Because of the wimpy flash sync speed, this is meant for nuking subjects indoors with direct flash, not for fill flash in daylight. You might be able to do the latter with an enormous, powerful flash like a Nissin 360TW, but the added size and weight would defeat the point of shooting a Trip 35.
It also has a Prontor-Compur socket, for use with studio strobes, which means it does at least one thing that, say, my much newer, bigger, heavier, and more expensive Canon T90 professional SLR (or today's Canon 60D) did not.
Zone focus, at 1 metre, 1.5 metres, 3 metres, and infinity. I have a whole absurdly detailed and graphed-up page on which focus zone is the sharpest if your subject is not exactly on one of these zones. If you don't care to read that, here's the focusing zones to pick for optimal sharpness:
Convert it into feet yourself; I'm too lazy. Of course, you're free to use the scale on the bottom of the lens and set intermediate focus distances. If you're comfortable with both metric and Imperial measurements, as I am, you're in luck because there's also intermediate distance measurements on the scale in feet.
If unsharpness from focus inaccuracy bothers you that much, shoot a decent ASA 400 film, which will give you more depth of field to cover up any focus error.
Nope! The Trip is effectively solar-powered; the light it meters off powers the camera's auto-exposure mechanism. Hooray!
Compose, guess the focus distance, set a focus zone, shoot. That's it.
The reason people (I'm not saying I'm one of them) get such superb results from this camera has nothing to do with its technical image quality. It's because it's fun. It's liberating. It frees up the mental bandwidth you would otherwise use for technical trivia and gives it over to your creativity.
Reading this page will not do it justice; you have to take one for a spin to appreciate just how well-designed, well-built, and downright awesome this little thing is, and how much just about everything else (and absolutely everything digital) sucks. It's so good that a friend of mine immediately sold his nearly-new digital SLR as soon as he saw his results from his Trip!

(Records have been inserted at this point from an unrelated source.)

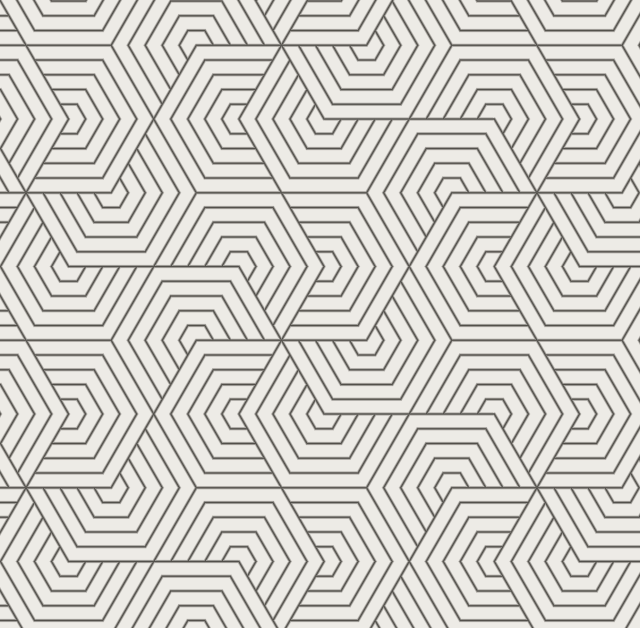
Reproduce this pattern procedurally as a Shadertoy shader.

```glsl
// Concentric line hexagons overlapping in six-armed pinwheels on a triangular lattice
#define HEX_RADIUS 0.13305            // hexagon circumradius, in canvas widths
#define PINWHEEL_CENTER vec2(0.4398, 0.4496)
#define RINGS 5.0                     // nested outlines per hexagon
#define LINE_HALF_WIDTH 0.0016        // in canvas widths
#define LINE_SOFTNESS 0.00205
#define PAPER vec3(0.93, 0.92, 0.90)
#define INK vec3(0.30, 0.29, 0.27)

const float SECTOR = 1.04719755;      // 60 degrees
const float APOTHEM = 0.8660254;      // of a hexagon with unit circumradius

// Flat-topped hexagonal norm: equals APOTHEM on the unit hexagon
float hexNorm(vec2 p) {
    p = abs(p);
    return max(p.y, APOTHEM * p.x + 0.5 * p.y);
}

// Offset from the nearest pinwheel center
vec2 nearestPinwheel(vec2 p) {
    vec2 period = vec2(6.0, 4.0 * APOTHEM);
    vec2 a = mod(p + 0.5 * period, period) - 0.5 * period;
    vec2 b = mod(p, period) - 0.5 * period;
    return dot(a, a) < dot(b, b) ? a : b;
}

// Turn any direction into the first 60 degree sector
vec2 foldSector(vec2 p) {
    float turn = floor(atan(p.y, p.x) / SECTOR) * SECTOR;
    float c = cos(turn), s = sin(turn);
    return vec2(c * p.x + s * p.y, c * p.y - s * p.x);
}

float ringDistance(float norm) {
    float spacing = APOTHEM / RINGS;
    float ring = clamp(round(norm / spacing), 1.0, RINGS);
    return abs(norm - ring * spacing);
}

float segmentDistance(vec2 p, vec2 end) {
    return length(p - end * clamp(dot(p, end) / dot(end, end), 0.0, 1.0));
}

// Distance to the nearest line, in hexagon radii
float lineDistance(vec2 p) {
    p = foldSector(nearestPinwheel(p));
    vec2 upperCenter = vec2(0.5, APOTHEM);
    vec2 lowerCenter = vec2(1.0, 0.0);
    float upper = hexNorm(p - upperCenter);
    float lower = hexNorm(p - lowerCenter);

    // The upper hexagon hides the lower one
    float d = ringDistance(upper < APOTHEM ? upper : lower);
    d = min(d, abs(upper - APOTHEM));

    // Pinwheel arm shared with the next sector
    return min(d, segmentDistance(p, upperCenter));
}

void mainImage(out vec4 fragColor, in vec2 fragCoord) {
    vec2 uv = fragCoord / iResolution.x;
    float d = lineDistance((uv - PINWHEEL_CENTER) / HEX_RADIUS) * HEX_RADIUS;
    float soft = max(LINE_SOFTNESS, 0.7 / iResolution.x);
    float ink = 1.0 - smoothstep(LINE_HALF_WIDTH - soft, LINE_HALF_WIDTH + soft, d);
    fragColor = vec4(mix(PAPER, INK, ink), 1.0);
}
```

The Trip 35 is great for people who don't want to be hassled about taking photographs. As a terrorist, this is important to me. If anyone hears the almost-silent shutter, the camera is more likely to arouse polite interest rather than suspicion. With a fast film (to force a smaller aperture to give you depth of field), it works great for large moving subjects like trains. It works better than the 8-frames-per-second digital SLR that I killed for this because there's no temptation to start firing a burst too early and having mirror black-out cause you to miss the perfect framing of your shot.

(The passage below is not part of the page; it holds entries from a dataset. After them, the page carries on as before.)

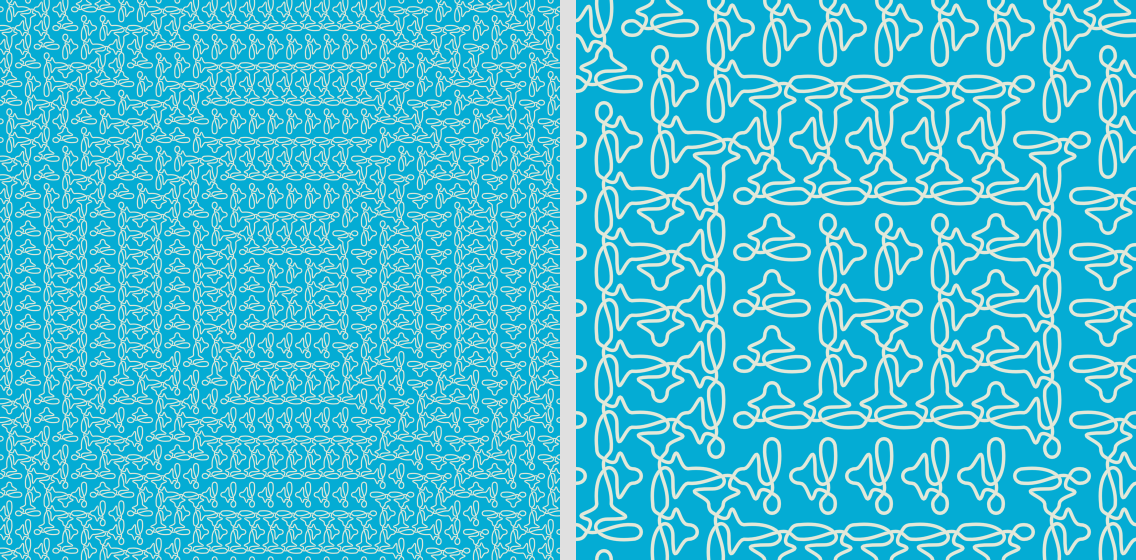
Left: the whole. Right: its middle third, enlarged.
Give the GLSL for this pattern, as a WebGL 2 fragment shader.

```glsl
#version 300 es
precision highp float;

uniform vec2 u_resolution;
out vec4 fragColor;

float segmentDistance(vec2 p, vec2 a, vec2 b) {
    vec2 ab = b - a;
    float along = clamp(dot(p - a, ab) / dot(ab, ab), 0.0, 1.0);
    return length(p - a - ab * along);
}

// Distance to a cubic curve, sampled as short chords
float curveDistance(vec2 p, vec2 a, vec2 b, vec2 c, vec2 d) {
    float nearest = 1e3;
    vec2 previous = a;
    for (int i = 1; i <= 12; i++) {
        float t = float(i) / 12.0;
        float s = 1.0 - t;
        vec2 point = s * s * s * a + 3.0 * s * s * t * b + 3.0 * s * t * t * c + t * t * t * d;
        nearest = min(nearest, segmentDistance(p, previous, point));
        previous = point;
    }
    return nearest;
}

// Looping thread: two strands meet every edge at right angles
float threadDistance(vec2 p) {
    // Strand running from side to side
    float d = curveDistance(p, vec2(-0.5, -0.13), vec2(-0.2, -0.15), vec2(0.02, 0.01), vec2(0.21, 0.01));
    d = min(d, curveDistance(p, vec2(0.21, 0.01), vec2(0.36, 0.01), vec2(0.38, -0.13), vec2(0.5, -0.13)));

    // Long loop, its tail sweeping wide to the left
    d = min(d, curveDistance(p, vec2(-0.5, 0.13), vec2(-0.2, 0.16), vec2(0.02, 0.1), vec2(0.12, -0.02)));
    d = min(d, curveDistance(p, vec2(0.12, -0.02), vec2(0.2, -0.115), vec2(0.1, -0.23), vec2(-0.06, -0.23)));
    d = min(d, curveDistance(p, vec2(-0.06, -0.23), vec2(-0.75, -0.23), vec2(-0.13, -0.36), vec2(-0.13, -0.5)));

    // Small loop, its tail sweeping wide to the right
    d = min(d, curveDistance(p, vec2(0.5, 0.13), vec2(0.36, 0.13), vec2(0.35, 0.06), vec2(0.3, -0.01)));
    d = min(d, curveDistance(p, vec2(0.3, -0.01), vec2(0.25, -0.08), vec2(0.2, -0.2), vec2(0.3, -0.23)));
    d = min(d, curveDistance(p, vec2(0.3, -0.23), vec2(0.62, -0.325), vec2(0.13, -0.34), vec2(0.13, -0.5)));

    // Cap on the remaining edge
    return min(d, curveDistance(p, vec2(-0.13, 0.5), vec2(-0.13, 0.28), vec2(0.13, 0.28), vec2(0.13, 0.5)));
}

void main() {
    vec2 grid = gl_FragCoord.xy / u_resolution * 30.0;
    vec2 cell = floor(grid);
    vec2 local = fract(grid) - 0.5;

    // Each circular ring of cells turns a further quarter
    float ring = floor(length(cell - vec2(15.0, 14.0)) + 0.001);
    float angle = mod(ring, 4.0) * 1.570796;
    float c = cos(angle);
    float s = sin(angle);
    local = vec2(c * local.x + s * local.y, c * local.y - s * local.x);

    // Smooth stroke over the flat ground
    float pixel = 30.0 / min(u_resolution.x, u_resolution.y);
    float stroke = 1.0 - smoothstep(-0.7 * pixel, 0.7 * pixel, threadDistance(local) - 0.031);
    vec3 ground = vec3(0.015, 0.675, 0.83);
    vec3 cream = vec3(0.89, 0.91, 0.85);
    fragColor = vec4(mix(ground, cream, stroke), 1.0);
}
```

Boring Train Picture #3, shot on a terrorist reconnaisance mission, with an Olympus Trip 35 and Ilford XP2.
The good news is that the Trip has no electronic components. Hooray!
Of course, some of these cameras are over 40 years old now, so you're bound to have some reliability issues. That's just how it is. Here are some repair instructions for the brave, if yours has issues. I'd send it to the Norfolk Camera Centre if it stopped working.
If you're paranoid about meter accuracy, I'd recommend shooting at least one roll of slide film with it, like Fuji Velvia, and sending it off to be developed and scanned at a good lab (like Fuji's very own lab in Leeds).
It's rare that I'll give an unqualified recommendation that anyone should buy a particular camera, which is why you should take it seriously when I say you want one of these. Once you use a camera that doesn't let you worry about technical trivia, you'll realise just how unimportant it is to getting great shots. If you just can't live without proper focusing aids and manual exposure, get a Olympus 35RC instead. If all of my cameras but this little fellow were stolen, I would miss very little. Despite their cult following, they're not expensive at all (there were, after all, over 10 million of them made, according to Olympus).
If you're after a near-pristine example, this guy sells them for about £50.
Thanks to Brynn, my favourite Canadian rock star robot ninja pirate doctor, for sending this to me. :)